Bohemian Rhapsody (2018)
I don’t see many biopics and even fewer musical ones but Queen, or more specifically Freddie Mercury, has always captivated me so I decided to check this movie out. Freddie Mercury was acted very well, some of the supporting actors were also pretty solid, and the music was great, of course. But there is one thing that started gnawing at me early on and only got worse. For me, a movie of this nature is only the beginning; the first thing I did when I finished it was to google Queen and Freddie Mercury and start reading. And at that point, I quickly understood where that disconcerting feeling had been coming from.
Why? The movie changed a lot of facts for no apparent reason and based on my reading, it may have done the same with some of the less quantifiable aspects of who Mercury actually was as well.
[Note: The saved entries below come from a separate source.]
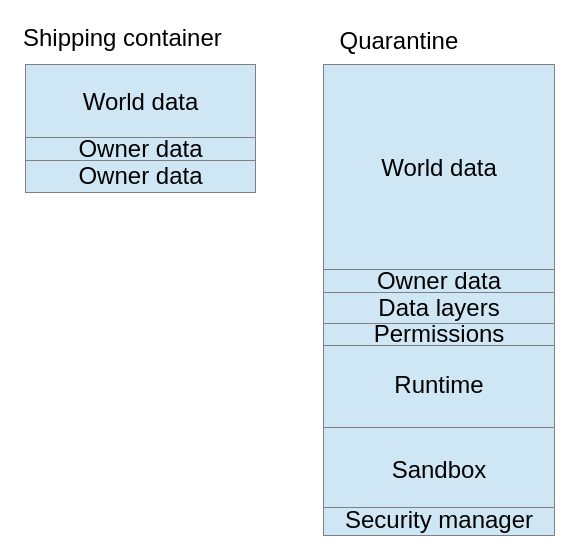
<!DOCTYPE html>
<html lang="en">
<head>
<meta charset="utf-8">
<title>Shipping container and quarantine layers</title>
<style>
:root {
  --paper: #ffffff;
  --ink: #000000;
  --layer: #cfe7f5;
  --rule: #808080;
}
* { box-sizing: border-box; margin: 0; padding: 0; }
body {
  width: 577px;
  height: 557px;
  overflow: hidden;
  background: var(--paper);
  color: var(--ink);
  font: 24px/28px "Liberation Sans", Arial, sans-serif;
}
.diagram {
  display: grid;
  grid-template-columns: 231px 232px;
  column-gap: 67px;
  align-items: start;
  padding: 24px 0 0 25px;
}
.stack-title {
  height: 40px;
  font-size: 24px;
  font-weight: 400;
  white-space: nowrap;
}
.shipping .stack-title { margin-left: -2px; }
.quarantine .stack-title { padding-top: 3px; margin-left: 16.5px; }
.layers {
  display: grid;
  list-style: none;
  background: var(--layer);
  border: solid var(--rule);
  border-width: 0 1px 1px;
}
.shipping .layers { grid-template-rows: 73px 23px 32px; }
.quarantine .layers { grid-template-rows: 205px 23px 31px 22px 82px 80px 28px; }
.layers li {
  display: flex;
  align-items: center;
  justify-content: center;
  min-height: 0;
  border-top: 1px solid var(--rule);
  white-space: nowrap;
}
.shipping .world { padding-top: 2px; }
.shipping .owner-base { padding-bottom: 2px; }
.quarantine .world { padding-top: 1px; }
.permissions { padding-bottom: 1px; }
.runtime { padding-bottom: 3px; }
.sandbox { padding-top: 4px; }
.security { padding-bottom: 4px; }
</style>
</head>
<body>
<main class="diagram">
  <section class="shipping">
    <h2 class="stack-title">Shipping container</h2>
    <ul class="layers">
      <li class="world">World data</li>
      <li class="owner">Owner data</li>
      <li class="owner-base">Owner data</li>
    </ul>
  </section>
  <section class="quarantine">
    <h2 class="stack-title">Quarantine</h2>
    <ul class="layers">
      <li class="world">World data</li>
      <li class="owner">Owner data</li>
      <li class="data-layers">Data layers</li>
      <li class="permissions">Permissions</li>
      <li class="runtime">Runtime</li>
      <li class="sandbox">Sandbox</li>
      <li class="security">Security manager</li>
    </ul>
  </section>
</main>
</body>
</html>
I didn’t find anything written about why most of these liberties were taken with the history of a man and the band that rode his legendary star power from very likely obscurity to “fame and fortune.” But I can’t help but feel like maybe it has to do with that old quote about history being written by the winners, applied to this particular situation on the basis of who is still alive and who is not. I’m not going to go into all the discrepancies I noticed because I don’t want to ruin the movie for anyone but there were quite a few if much of what I read had any credibility at all.
I don’t know how much of a hand the surviving band members had in making this movie but I understand it had to be made in such a way as to garner their approval so they would allow the music to be used – obviously an essential element. And I think that is probably the likeliest explanation of why the movie almost seemed to be trying to alter the characters involved to make the balance of the situation appear different. I get it; there were band members besides Freddie Mercury. To highlight their contributions would have been fine. But to cast unjustified aspersions on Mercury’s memory in an attempt to make others appear more significant or more responsible for the band’s otherworldly success does give off a hint of sour grapes. I would still say the movie is worth seeing for the combination of some very capable acting and the fun of seeing the music performed. But the whole thing did leave me with a funny taste in my mouth and the more I read about the real story the movie was based on, the more I realized why.